The St. Louis Blues love taking goaltenders and defensemen late in the draft, and this season was no exception. They used their fifth-round selection to add depth in a position that already has a ton of quantity in their pipeline.
Tyson Galloway, LHD (Pick No. 145) (6-foot-4, 214 pounds)
CS Ranking (NA): 165 / THW Ranking: Unranked
With just their third pick in this year’s draft, the Blues took a big left-handed defenseman from the Calgary Hitmen in the Western Hockey League (WHL). That deep in the draft, teams are choosing players that piqued their interest, possibly on the advice of one eager scout. But it wouldn’t be the first time a big lefty from the WHL panned out for the Blues. They took Joel Edmundson from the Moose Jaw Warriors with the 46th pick in the 2012 draft. In fact, some analysts compare Galloway to Edmundson as an NHL comparable.
Overview: What He Does Well

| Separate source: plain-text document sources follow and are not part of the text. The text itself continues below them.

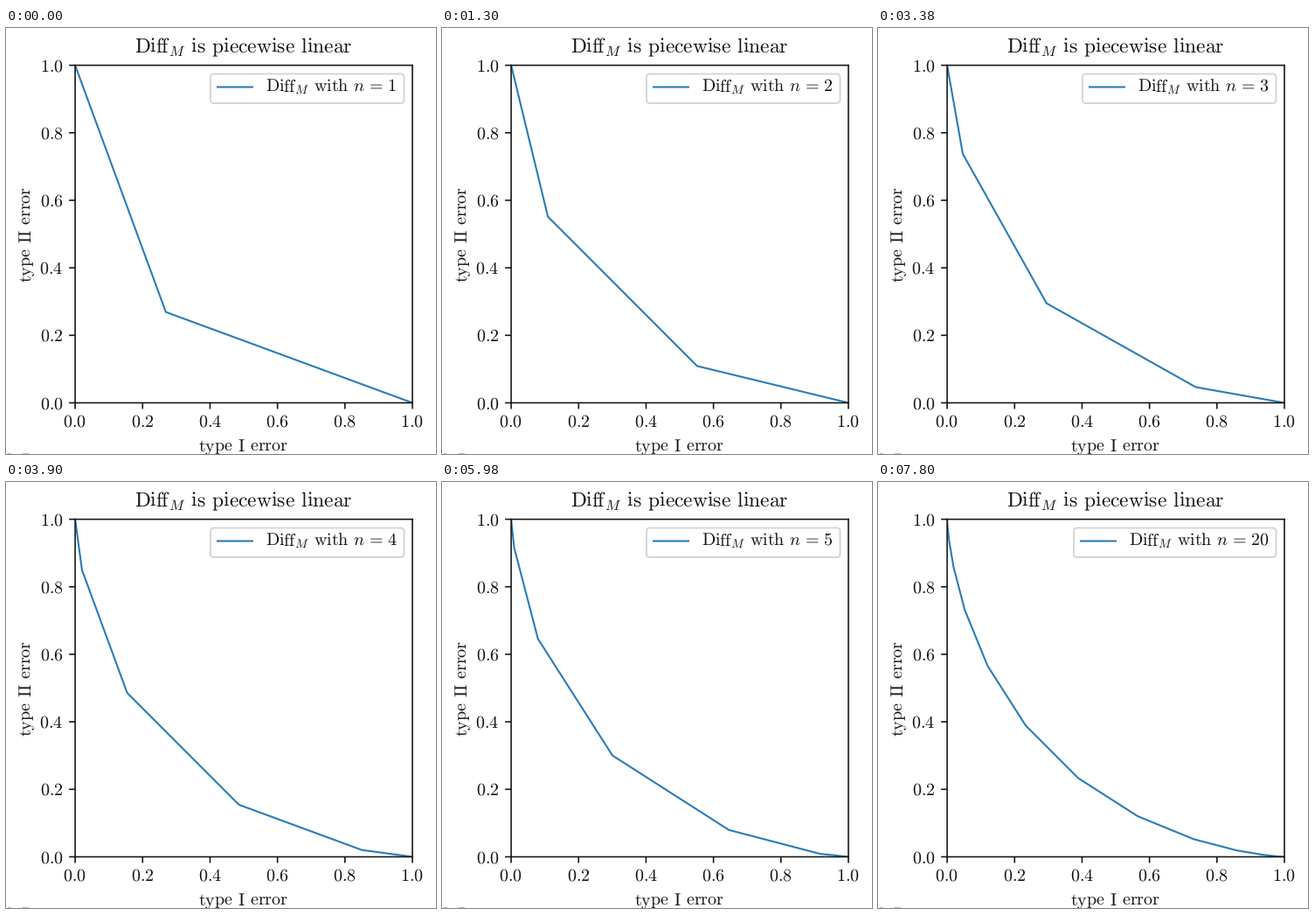
These frames come from a looping animation (492 by 487 pixels, 8 s). A matplotlib script:

```python
from math import comb, exp, sqrt

import matplotlib.pyplot as plt
from matplotlib.animation import FuncAnimation
from matplotlib.patches import FancyBboxPatch

W, H, DPI = 492, 487, 144
LEFT, RIGHT, TOP, BOTTOM = 79.1, 465.0, 42.6, 428.5
BLUE, INK = "#2a7cb6", "0.08"
STEPS = [1, 2, 3, 4, 5, 10, 20]
HOLD, TICK, LOOP = 1300, 100, 8000

plt.rcParams.update({"mathtext.fontset": "cm", "text.hinting": "none"})

SPACE = r"\hspace{0.39}"
THICK = r"\hspace{0.116}"
DIFF = r"\mathrm{Dif\hspace{-0.03}f}_M"


def roman(words):
    return SPACE.join(r"\mathrm{%s}" % w for w in words.split())


def tradeoff(n):
    """Error curve of n-fold randomized response with epsilon = 1/sqrt(n)."""
    p = 1 / (1 + exp(-1 / sqrt(n)))

    def tail(k, r):
        return sum(comb(n, j) * r**j * (1 - r) ** (n - j) for j in range(k, n + 1))

    ks = range(n + 1, -1, -1)
    return [tail(k, 1 - p) for k in ks], [1 - tail(k, p) for k in ks]


fig = plt.figure(figsize=((W + 1e-6) / DPI, (H + 1e-6) / DPI), dpi=DPI, facecolor="white")

ax = fig.add_axes([LEFT / W, 1 - BOTTOM / H, (RIGHT - LEFT) / W, (BOTTOM - TOP) / H])
ax.set(xlim=(0, 1), ylim=(0, 1), xticks=[], yticks=[])
for spine in ax.spines.values():
    spine.set(snap=False, color=INK)
curve, = ax.plot([], [], color=BLUE, lw=1.05)

# Overlay in pixel coordinates, y downwards
stage = fig.add_axes([0, 0, 1, 1], zorder=2)
stage.set(xlim=(0, W), ylim=(H, 0))
stage.axis("off")


def label(x, y, tex, size=10, ha="center", rotation=0):
    return stage.text(x, y, f"${tex}$", fontsize=size, color=INK, ha=ha, va="baseline",
                      rotation=rotation, rotation_mode="anchor")


def stroke(xs, ys, color=INK, lw=0.8):
    line, = stage.plot(xs, ys, color=color, lw=lw, snap=False, solid_capstyle="butt")
    return line


for i in range(6):
    m = i / 5
    x = LEFT + m * (RIGHT - LEFT)
    y = BOTTOM - m * (BOTTOM - TOP)
    stroke([x, x], [BOTTOM, BOTTOM + 7])
    stroke([LEFT - 7, LEFT], [y, y])
    label(x - 0.4, 456, f"{m:.1f}")
    label(65.3, y + 6.6, f"{m:.1f}", ha="right")

label(271.5, 28, DIFF + SPACE + roman("is piecewise linear"), size=11.75)
label(271.6, 483.8, roman("type I error"))
label(29, 235.4, roman("type II error"), rotation=90)

box = FancyBboxPatch((234, 52.5), 221.5, 33.5, boxstyle="round,pad=0,rounding_size=4",
                     fc="white", ec="0.8", lw=1, alpha=0.8)
stage.add_patch(box)
handle = stroke([], [], BLUE, 1.05)
entry = label(297, 73, "n", ha="left")

# Cropped grey remnants at the bottom edge
for x0, x1 in [(2, 6), (19, 26)]:
    stroke([x0, x1], [486.5, 486.5], "0.72", 0.5)


def draw(frame):
    n = STEPS[frame * TICK // HOLD]
    curve.set_data(*tradeoff(n))
    x = 234 if n < 10 else 224
    box.set_x(x)
    box.set_width(455.5 - x)
    handle.set_data([x + 7, x + 49], [67.5, 67.5])
    entry.set_x(x + 63)
    entry.set_text(f"${DIFF}{SPACE}{roman('with')}{SPACE}n{THICK}={THICK}{n}$")
    return curve, box, handle, entry


anim = FuncAnimation(fig, draw, frames=LOOP // TICK, interval=TICK,
                     repeat=True, repeat_delay=0, blit=False)
plt.show()
```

Obviously, the first thing that will jump off the page with Galloway is his size. In a draft full of players who still need to fill out their frame, the Kamloops, BC native has size to spare, already well over 200 pounds. But don’t mistake him for a player with no skill. A glance at his WHL highlight reel will show a unique ability to score from odd places, including a floater over the goalie’s shoulder from his blueline, and a freak ricochet goal from behind his own defensive circle. But the best highlight came in a hard-charging, soft-handed front-hand-to-backhand OT winner against the Lethbridge Hurricanes. He finished with four goals and five assists in 17 games.

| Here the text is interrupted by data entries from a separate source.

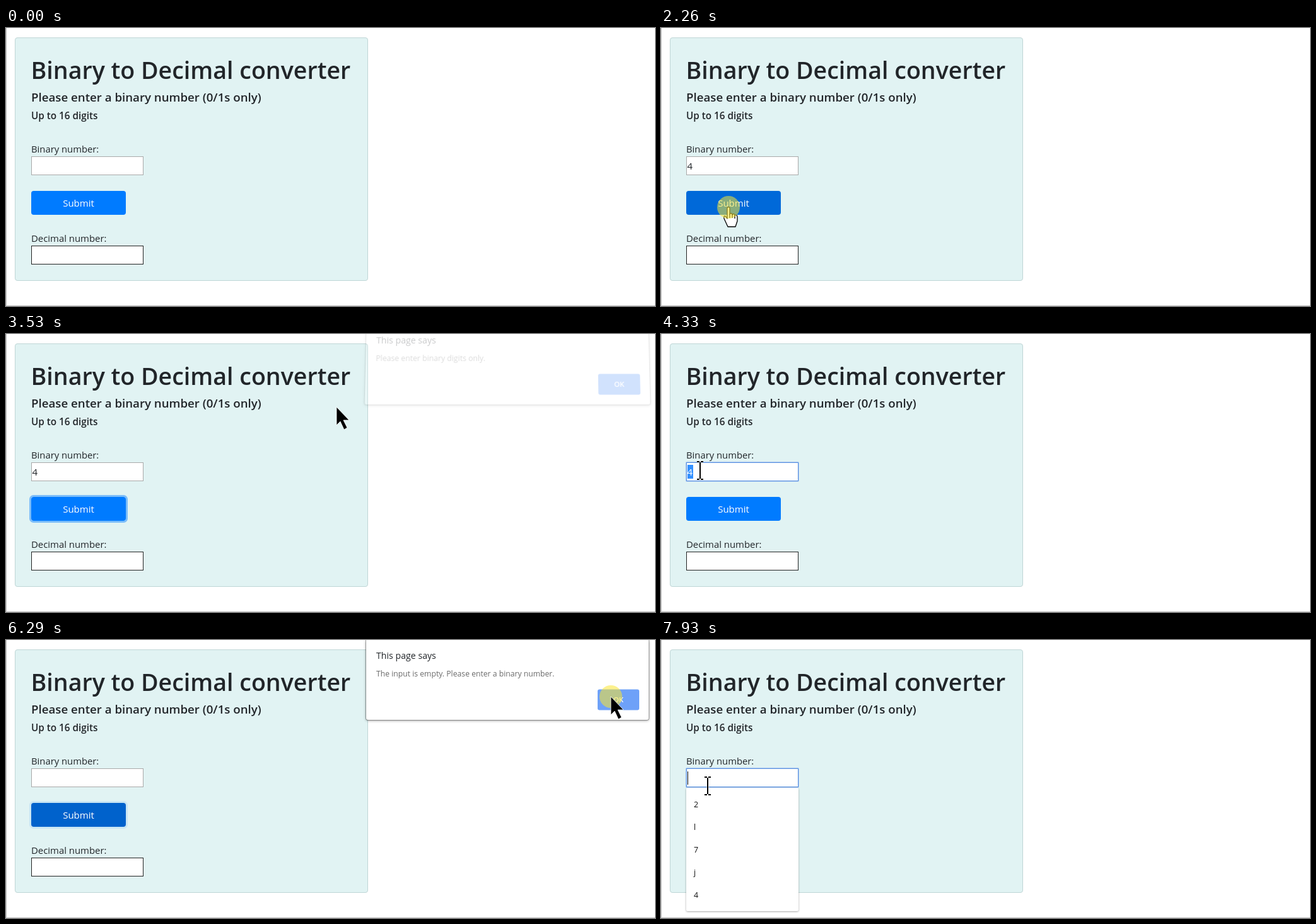
An HTML page that plays this animation: 1029 px wide and 442 px high, repeating every 8 s.

```html
<!DOCTYPE html>
<html lang="en">
<head>
<meta charset="utf-8">
<title>Binary to Decimal converter</title>
<style>
  html, body { margin: 0; width: 100%; height: 100%; overflow: hidden; background: #fff; }
  svg { position: absolute; left: 0; top: 0; display: block; overflow: visible; }
  text { font-family: "Open Sans", "Noto Sans", sans-serif; font-size: 15px; fill: #212529; white-space: pre; }
  .semi { font-weight: 600; }
  #menu rect { filter: drop-shadow(0 1px 1.5px rgba(0, 0, 0, .35)); }
  #menu text { font-size: 12.5px; fill: #111; }
  #dialog {
    position: absolute; left: 571px; top: 0; width: 448px; height: 127px;
    background: #fff; border-radius: 0 0 3px 3px;
    box-shadow: 0 0 0 1px rgba(0, 0, 0, .28), 0 1px 4px rgba(0, 0, 0, .45);
  }
</style>
</head>
<body>
<svg width="1029" height="442">
  <path d="M.5 0V441.5H1029" fill="none" stroke="#c4c4c4"/>
  <rect x="14.5" y="15.5" width="559" height="386" rx="3.5" fill="#e1f3f3" stroke="#bfd6d6"/>
  <text class="semi" x="39.5" y="81" style="font-size:37.6px">Binary to Decimal converter</text>
  <text class="semi" x="40" y="117" style="font-size:18.7px">Please enter a binary number (0/1s only)</text>
  <text class="semi" x="40" y="145" style="font-size:15.25px">Up to 16 digits</text>
  <text x="40" y="198" style="font-size:14.8px">Binary number:</text>
  <rect id="glow" x="39.5" y="203.5" width="179" height="31" rx="1" fill="none" stroke="#a5c4f0"/>
  <rect id="field" x="40.5" y="204.5" width="177" height="29" fill="#fff"/>
  <rect id="selection" x="42" y="208" width="9" height="22" fill="#3390ff"/>
  <text id="value" x="41.5" y="225">4</text>
  <path id="caret" d="M0 209V230" stroke="#000"/>
  <rect id="ring" x="38.5" y="257.5" width="153" height="41" rx="5" fill="none" stroke="#007bff" stroke-width="3"/>
  <rect id="button" x="40" y="259" width="150" height="38" rx="4"/>
  <text x="115" y="284" text-anchor="middle" style="fill:#fff">Submit</text>
  <text x="40" y="340" style="font-size:14.9px">Decimal number:</text>
  <rect x="40.5" y="346.5" width="177" height="29" fill="#fff" stroke="#222"/>
  <g id="menu">
    <rect x="40" y="235" width="178" height="196" rx="2" fill="#fff"/>
    <text x="52" y="266">2</text>
    <text x="52" y="302">l</text>
    <text x="52" y="338">7</text>
    <text x="52" y="374">j</text>
    <text x="52" y="410">4</text>
  </g>
</svg>

<div id="dialog">
  <svg width="448" height="127">
    <text x="16" y="30" style="font-size:14.15px">This page says</text>
    <text id="message" x="16" y="58" style="font-size:12.2px;fill:#6a6a6a"></text>
    <rect id="ok" x="367" y="78.5" width="66" height="33" rx="3"/>
    <text class="semi" x="400" y="99" text-anchor="middle" style="font-size:11.3px;fill:#fff">OK</text>
  </svg>
</div>

<svg width="1029" height="442">
  <g id="pointer">
    <g id="hand" fill="#fff" stroke="#000" stroke-width="1.3" stroke-linejoin="round">
      <path d="M-2 1Q0-2 2 1V11Q5 8 6 12 9 9 10 13 14 11 14 16V22L11 31H-1L-7 18Q-8 12-4 15L-2 18Z"/>
      <path d="M2 11V17M6 12V17M10 13V18" fill="none"/>
    </g>
    <circle id="click" r="18" fill="#fae632" fill-opacity=".55"/>
    <path id="arrow" d="M0 0V29L6 23 12 36 17 33 11 21H20Z" stroke="#fff" stroke-width=".8"/>
    <g id="beam" fill="none">
      <path d="M-5-14H5M0-14V14M-5 14H5" stroke="#fff" stroke-width="4" opacity=".6"/>
      <path d="M-5-14H-1M1-14H5M0-13V13M-5 14H-1M1 14H5" stroke="#000" stroke-width="2"/>
    </g>
  </g>
</svg>

<script>
const LOOP = 8000, STEP = 78;
const el = id => document.getElementById(id);
const during = (t, ...spans) => spans.some(([from, to]) => t >= from && t < to);
const show = (id, on) => el(id).style.display = on ? '' : 'none';
const paint = (id, attr, value) => el(id).setAttribute(attr, value);

// time, x, y, and whether the move that ends here is linear
const path = [
  [70, 473, 228], [640, 88, 212],
  [1780, 88, 212], [2100, 107, 285],
  [2440, 107, 285], [3050, 957, 90],
  [3340, 957, 90], [3530, 524, 116, true], [3870, 72, 206],
  [4000, 62, 217], [4740, 62, 217], [5040, 110, 276],
  [5430, 110, 276], [6050, 959, 90],
  [6400, 959, 90], [6880, 74, 232], [LOOP, 74, 232]
];
const clicks = [[690, 870], [2260, 2420], [3190, 3340], [4000, 4080], [4160, 4300],
  [5090, 5200], [6220, 6400], [6900, 7100]];
const dialogs = [
  { open: 2430, close: 3380, text: 'Please enter binary digits only.' },
  { open: 5200, close: 6400, text: 'The input is empty. Please enter a binary number.' }
];

function pointerAt(t) {
  const i = Math.max(1, path.findIndex(key => key[0] > t));
  const [t0, x0, y0] = path[i - 1], [t1, x1, y1, linear] = path[i];
  const s = Math.max(0, Math.floor((t - t0) / STEP) * STEP / (t1 - t0));
  const e = linear ? s : s * s * (3 - 2 * s);
  return [x0 + (x1 - x0) * e, y0 + (y1 - y0) * e];
}

function drawDialog(t) {
  const d = dialogs.find(d => t >= d.open && t < d.close + 200);
  show('dialog', d);
  if (!d) return;
  const k = Math.min(1, (t - d.open) / 150, 1 - (t - d.close) / 200);
  el('message').textContent = d.text;
  paint('ok', 'fill', during(t, [3190, 3340], [6220, 6400]) ? '#6ea1f8' : '#4285f4');
  el('dialog').style.opacity = k;
  el('dialog').style.transform = k < 1
    ? `perspective(800px) translateY(${-20 * (1 - k)}px) rotateX(${6.7 * (1 - k)}deg) scale(${1 + .005 * (1 - k)})`
    : 'none';
}

function drawForm(t, overButton) {
  const focused = during(t, [780, 2260], [4000, 5090], [6930, LOOP]);
  const selected = during(t, [4230, 4560]);
  show('glow', focused);
  paint('field', 'stroke', focused ? '#5b93e0' : '#a9a9a9');
  show('value', during(t, [1700, 4560]));
  show('selection', selected);
  el('value').style.fill = selected ? '#fff' : '';
  show('caret', during(t, [780, 1240], [1700, 2160], [4560, 5020], [7000, 7470], [7930, LOOP]));
  paint('caret', 'transform', `translate(${during(t, [1700, 2260]) ? 51.5 : 42.5})`);
  show('menu', during(t, [790, 1700], [7000, LOOP]));

  const pressed = during(t, [2340, 3400], [5180, 6420]);
  const ringed = during(t, [3400, 4000], [6420, 6930]);
  paint('button', 'fill', pressed ? '#0062cc' : overButton ? '#0069d9' : '#007bff');
  paint('ring', 'stroke-opacity', ringed ? .45 : pressed ? .1 : 0);
}

function drawPointer(t, x, y, overButton) {
  const overField = x >= 40 && x < 218 && y >= 204 && y < 235;
  show('pointer', t >= 70);
  paint('pointer', 'transform', `translate(${Math.round(x)} ${Math.round(y)})`);
  show('hand', overButton);
  show('beam', overField);
  show('arrow', !overButton && !overField);
  show('click', during(t, ...clicks));
}

function frame(now) {
  const t = now % LOOP;
  const [x, y] = pointerAt(t);
  const overButton = x >= 40 && x < 190 && y >= 259 && y < 297;
  drawForm(t, overButton);
  drawDialog(t);
  drawPointer(t, x, y, overButton);
  requestAnimationFrame(() => frame(performance.now() - start));
}
const start = performance.now();
frame(0);
</script>
</body>
</html>
```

Even with some offensive success, this player still clearly prioritizes the defensive aspects of his game. “Everyone wants to contribute on offence but it’s not my number one priority,” Galloway told Hitmen Hockey. “I take pride in the defensive end but tried to jump in and make myself a threat or add a different option on the rush.” But Blues’ Director of Amateur Scouting, Tony Feltrin, focused on the two-way aspects of his game, saying “obviously a good-sized lad… skates well for his size… but we just think he can bring a two-way game.”
Overview: What He Needs to Work On
Galloway is a fine skater for his size, but his stride and technique could use refinement. But positioning and physicality are actually bigger holes in his game, making him a bit of a confusing prospect. Moreover, Galloway can get hemmed into his own zone with mistakes, either errant passes or poor puck-handling. Those kinds of mistakes might go unpunished in the WHL, but they certainly won’t in the NHL. If his vision and playmaking from the backend improve, he could be a real two-way threat on a second or third pairing in the future. But he has some work to do.
Scout and Draft Analyst Thoughts
Steve Kournianos, TheDraftAnalyst.com: “A massive two-way defenseman who improved his skating and positioning to become one of the Hitmen’s better defenders, Galloway wasted little time carving out a strong draft-season resume during the shortened WHL season… [he] still fits into the ‘raw’ category as you’d like to see him take on more responsibility on a top pairing, but he can be a tough customer who consistently neutralizes opposing rushes with either his stick or his physicality.”
Elite Prospects: “The skating translates to rush defence, where Galloway usually drives the puck-carrier to the perimeter before pivoting and erasing them along the boards. Lots of off-puck activation with some in-motion passes and give-and-go-type plays.”
Any time a fifth-round pick makes the NHL, it is a great credit to the team and scouts that drafted him. But Galloway certainly has a shot. The size is already there, and after the recent success of big defensive units in the Stanley Cup Playoffs (including the Montreal Canadiens, the Tampa Bay Lightning, and the Blues themselves in 2019), that will be a coveted resource in coming years.
Galloway has to work on his game awareness to truly push toward an NHL future. That means better reads of the play and better, more intelligent passing and zone exits. But there are many positive aspects, including decent skating for a player of his size. In reality, a player with his profile could have been taken much higher in the draft, and the Blues are lucky that he fell to him in the fifth round. There’s plenty to be excited about here.
Stephen Ground is an author with The Hockey Writers and is co-host of the Two Guys No Cup Podcast. He enjoys studying the numbers and providing fresh looks at various stories.